My initial research on the stratigraphy and palaeontology of the Ordovician rocks of the Girvan district was largely monographic and was recognised by the Clough Memorial Award from the Edinburgh Geological Society. The description of Palaeozoic Brachiopoda using both conventional and statistical methodologies continues to be a focus of my research. The former led to an invitation to jointly revise with Sir Alwyn Williams various groups of Brachiopoda for the 'Treatise on Invertebrate Paleontology'; the latter has led to the development of microcomputer software - 'PALSTAT' package, which has now been completely rewritten and relaunched as 'PAST' in collaboration with Dr Øyvind Hammer (University of Oslo). The integration of such data into models of global biostratigraphy together with those for the environmental and spatial distributions of the phyla are continuing objectives within my research programme. This programme has been recognised with the award of the Lyell Fund from the Geological Society. Currently my main research interests have been modified regionally to include studies on the Lower Palaeozoic rocks in NE and N Greenland, Chile, China (including Tibet), Denmark, Estonia, Norway and Russia and my research in Greenland has been recognized by the award of Crown Prince Frederik's Fund.
During the last ten years my focus has moved to target some of the larger scale processes in the history of life.

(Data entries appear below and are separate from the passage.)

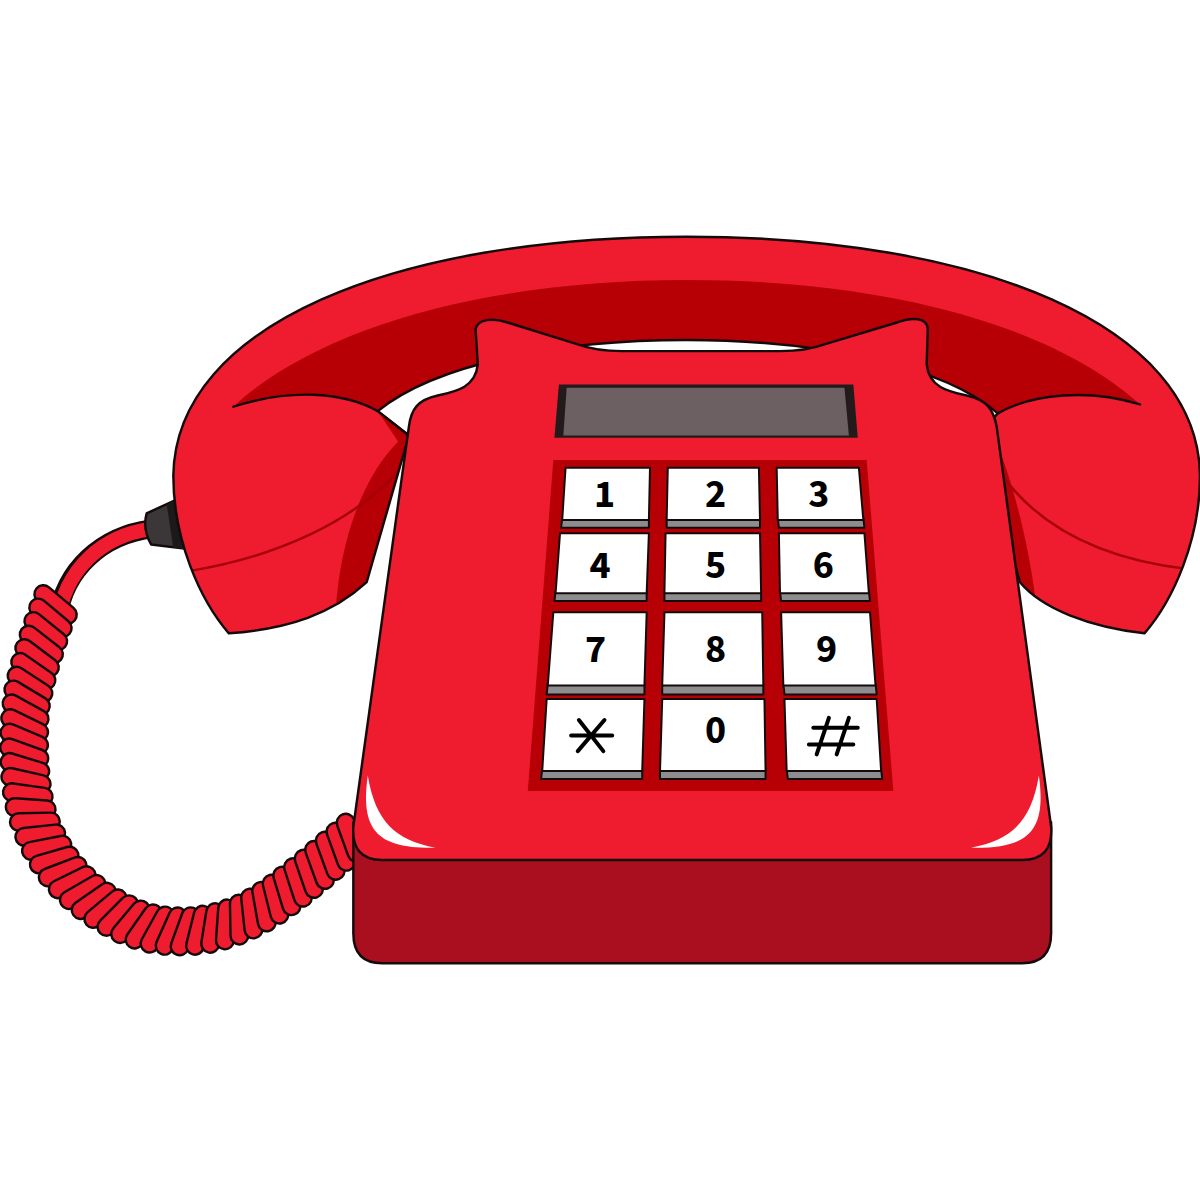
<!DOCTYPE html>
<html lang="en">
<head>
<meta charset="utf-8">
<title>Red push-button telephone</title>
<link rel="stylesheet" href="https://fonts.googleapis.com/css2?family=Source+Sans+3:wght@700&amp;display=swap">
<style>
:root {
  --paper: #ffffff;
  --red: #ee1c2e;
  --red-shade: #b60006;
  --red-base: #aa0f1f;
  --ink: #140a0b;
  --screen: #6c6062;
  --screen-edge: #231a1b;
  --key-edge: #8d8d8f;
  --plug: #3b3738;
}
html, body { margin: 0; background: var(--paper); overflow: hidden; }
.canvas { display: block; width: 1200px; height: 1200px; }
.outline { fill: none; stroke: var(--ink); stroke-width: 1.1; stroke-linejoin: round; stroke-linecap: round; }
.red { fill: var(--red); }
.shade { fill: var(--red-shade); }
.outlined { stroke: var(--ink); stroke-width: 1.1; stroke-linejoin: round; }
.base { fill: var(--red-base); }
.crease { fill: none; stroke: #a50009; stroke-width: 1.1; }
.loop { fill: var(--red); stroke: var(--ink); stroke-width: 1.1; }
.plug { fill: var(--plug); }
.screen { fill: var(--screen); }
.screen-edge { fill: var(--screen-edge); }
.key-top { fill: #fff; stroke: var(--ink); stroke-width: .9; stroke-linejoin: round; }
.key-side { fill: var(--key-edge); stroke: var(--ink); stroke-width: .9; stroke-linejoin: round; }
.shine { fill: #fff; }
.digits { font: 700 18px "Source Sans 3", sans-serif; fill: #000; text-anchor: middle; }
.symbol { fill: none; stroke: #000; stroke-width: 1.8; stroke-linecap: round; }
</style>
</head>
<body>
<svg class="canvas" viewBox="0 0 540 540" role="img" aria-label="Red push-button telephone with a coiled cord">
  <defs>
    <rect id="loop" class="loop" x="-11.2" y="-4" width="22.4" height="8" rx="4"/>
    <clipPath id="handset-clip"><use href="#handset-shape"/></clipPath>
    <path id="handset-shape" d="M103 285 C90 270 78 243 78 214 C79 146 178 106.500 309 106.500 C440 106.500 539 146 540 214 C540 243 528 270 515 285 C490 282 469 274 459 262 L440 196 L449 186 C425 165 370 153 309 153 C250 153 196 164 170 185 L184 196 L165 262 C150 276 130 283 103 285Z"/>
  </defs>

  <g id="cord">
    <path fill="none" stroke="#140a0b" stroke-width="8.600" d="M68 238 C46 241 29 256 26 278"/>
    <path fill="none" stroke="#ee1c2e" stroke-width="6.400" d="M68 238 C46 241 29 256 26 280"/>
    <g id="cord-coil">
      <use href="#loop" transform="translate(25 272) rotate(40)"/>
      <use href="#loop" transform="translate(22.700 278) rotate(40)"/>
      <use href="#loop" transform="translate(20.600 284) rotate(39)"/>
      <use href="#loop" transform="translate(18.600 290) rotate(38)"/>
      <use href="#loop" transform="translate(16.700 296) rotate(37)"/>
      <use href="#loop" transform="translate(15 302) rotate(35)"/>
      <use href="#loop" transform="translate(13.500 308) rotate(33)"/>
      <use href="#loop" transform="translate(12.200 314) rotate(31)"/>
      <use href="#loop" transform="translate(11.500 320) rotate(29)"/>
      <use href="#loop" transform="translate(11.100 326.300) rotate(26)"/>
      <use href="#loop" transform="translate(10.900 332.500) rotate(23)"/>
      <use href="#loop" transform="translate(10.900 338.800) rotate(20)"/>
      <use href="#loop" transform="translate(11.200 345) rotate(17)"/>
      <use href="#loop" transform="translate(11.700 351.200) rotate(13)"/>
      <use href="#loop" transform="translate(12.500 357.500) rotate(8)"/>
      <use href="#loop" transform="translate(13.800 363.700) rotate(4)"/>
      <use href="#loop" transform="translate(15.700 369.800) rotate(-1)"/>
      <use href="#loop" transform="translate(18.100 375.800) rotate(-6)"/>
      <use href="#loop" transform="translate(21 381.500) rotate(-11)"/>
      <use href="#loop" transform="translate(24.400 387) rotate(-16)"/>
      <use href="#loop" transform="translate(28.200 392.200) rotate(-21)"/>
      <use href="#loop" transform="translate(32.500 397) rotate(-26)"/>
      <use href="#loop" transform="translate(37.200 401.400) rotate(-30)"/>
      <use href="#loop" transform="translate(42.200 405.400) rotate(-35)"/>
      <use href="#loop" transform="translate(47.500 408.900) rotate(-40)"/>
      <use href="#loop" transform="translate(53 412) rotate(-45)"/>
      <use href="#loop" transform="translate(58.700 414.800) rotate(-50)"/>
      <use href="#loop" transform="translate(64.700 416.900) rotate(-55)"/>
      <use href="#loop" transform="translate(70.800 418.300) rotate(-61)"/>
      <use href="#loop" transform="translate(77 419) rotate(-66)"/>
      <use href="#loop" transform="translate(83.300 419.100) rotate(-70)"/>
      <use href="#loop" transform="translate(89.500 418.600) rotate(-76)"/>
      <use href="#loop" transform="translate(95.700 417.600) rotate(-81)"/>
      <use href="#loop" transform="translate(101.700 416) rotate(-86)"/>
      <use href="#loop" transform="translate(107.600 413.800) rotate(-91)"/>
      <use href="#loop" transform="translate(113.300 411.100) rotate(-96)"/>
      <use href="#loop" transform="translate(118.800 408) rotate(-100)"/>
      <use href="#loop" transform="translate(124 404.600) rotate(-104)"/>
      <use href="#loop" transform="translate(129.100 400.900) rotate(-107)"/>
      <use href="#loop" transform="translate(134.100 397.100) rotate(-108)"/>
      <use href="#loop" transform="translate(139 393.200) rotate(-109)"/>
      <use href="#loop" transform="translate(143.800 389.200) rotate(-110)"/>
      <use href="#loop" transform="translate(148.600 385.100) rotate(-110)"/>
      <use href="#loop" transform="translate(153.400 381) rotate(-110)"/>
      <use href="#loop" transform="translate(158 377) rotate(-110)"/>
    </g>
    <path class="plug outlined" d="M66 231 L79 225 L84 247 L68 245 Q64 238 66 231Z"/>
    <path fill="#1c191a" d="M75 227 L79 225 L83 247 L78 246.500Z"/>
  </g>

  <g id="handset">
    <use href="#handset-shape" class="red"/>
    <g clip-path="url(#handset-clip)">
      <path class="shade" d="M105 183 C145 146 222 126 309 126 C398 126 473 146 513 182 C490 175 465 177 449 186 L440 200 H180 L170 185 C152 176 130 175 105 183Z"/>
      <path class="shade" d="M186 193 C167 206 153 238 151 276 L172 270 L190 196Z"/>
      <path class="shade" d="M444 188 C453 208 462 238 466 270 L450 268 L436 196Z"/>
      <path class="crease" d="M85 257 C122 251 160 236 184 207"/>
      <path class="crease" d="M451 214 C470 240 500 252 534 256"/>
    </g>
    <path class="outline" d="M105 183 C130 175 154 176 170 185 L184 196"/>
    <path class="outline" d="M513 182 C490 175 465 177 449 186"/>
    <use href="#handset-shape" class="outline"/>
  </g>

  <g id="body">
    <path class="base outlined" d="M159 370 V420 Q159 433.500 172 433.500 H460 Q473 433.500 473 420 V370Z"/>
    <path class="red outlined" d="M214 148 C215 143.500 222 143 228 145 L260 155 Q268 158 280 158 H351 Q363 158 371 155 L404 145 C411 142.500 417 143 417.500 148 L417 164 C418 174 426 176 435 178 C444 180 447 184 448.500 192 L473 372 Q474 387 460 387 H172 Q158 387 159 372 L184 192 C185 184 188 180 197 178 C206 176 214 174 215 164Z"/>
    <path class="shine" d="M165.500 349 C162 374 170 382 196 381.500 C178 378 169 370 165.500 349Z"/>
    <path class="shine" d="M467.500 349 C471 374 463 382 437 381.500 C455 378 464 370 467.500 349Z"/>
  </g>

  <g id="display">
    <path class="screen-edge" d="M251.500 173 H384 L386 197 H249.500Z"/>
    <path class="screen" d="M255 174.500 H380 L382 196 H253.500Z"/>
  </g>

  <g id="keypad">
    <path class="shade" d="M249 207 H390 L402 356 H237.500Z"/>
    <g id="keys-row-1">
      <path class="key-side" d="M253 233 H292 V237.500 H252.500Z M300 233 H342 V237.500 H300Z M350 233 H388.500 L389 237.500 H350.500Z"/>
      <path class="key-top" d="M254.500 210.500 H292.500 L292 234 H253Z M300.500 210.500 H341.500 L342 234 H300Z M349.500 210.500 H386.500 L388.500 234 H350Z"/>
    </g>
    <g id="keys-row-2">
      <path class="key-side" d="M250 266 H291 V270.500 H249.500Z M299 266 H342.500 V270.500 H299Z M351 266 H391 L391.500 270.500 H351.500Z"/>
      <path class="key-top" d="M252 240 H292 L291 267 H250Z M299.500 240 H342 L342.500 267 H299Z M350.500 240 H389 L391 267 H351Z"/>
    </g>
    <g id="keys-row-3">
      <path class="key-side" d="M246.500 307.500 H290 V312.500 H246Z M298 307.500 H343.500 V312.500 H298Z M352.500 307.500 H394 L394.500 312.500 H353Z"/>
      <path class="key-top" d="M249 275.500 H291 L290 308.500 H246.500Z M299 275.500 H343 L343.500 308.500 H298Z M351.500 275.500 H391.500 L394 308.500 H352.500Z"/>
    </g>
    <g id="keys-row-4">
      <path class="key-side" d="M244 346 H289 V350.500 H243.500Z M297 346 H344.500 V350.500 H297Z M354 346 H396.500 L397 350.500 H354.500Z"/>
      <path class="key-top" d="M246 314.500 H290 L289 347 H244Z M298 314.500 H344 L344.500 347 H297Z M353 314.500 H394.500 L396.500 347 H354Z"/>
    </g>
    <g class="digits">
      <text x="272" y="228">1</text><text x="322" y="228">2</text><text x="368.500" y="228">3</text>
      <text x="270" y="260">4</text><text x="322" y="260">5</text><text x="370.500" y="260">6</text>
      <text x="268" y="298">7</text><text x="322" y="298">8</text><text x="372" y="298">9</text>
      <text x="322" y="334.500">0</text>
    </g>
    <path id="star-symbol" class="symbol" d="M257 331 H275.500 M260.500 324 L271.500 338 M272 324 L260 338"/>
    <path id="hash-symbol" class="symbol" d="M366 327.500 H386 M364 335 H384 M373 323 L367.500 339.500 M382 323 L376.500 339.500"/>
  </g>
</svg>
</body>
</html>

Together with a range of colleagues, new models for biotic change and distributions through the Early Palaeozoic, particularly targeting the Cambrian Explosion, Great Ordovician Biodiversification Event and the end-Ordovician extinction, are being developed and their relationships to climatic and environmental changes are being assessed through a range of multidisciplinary techniques.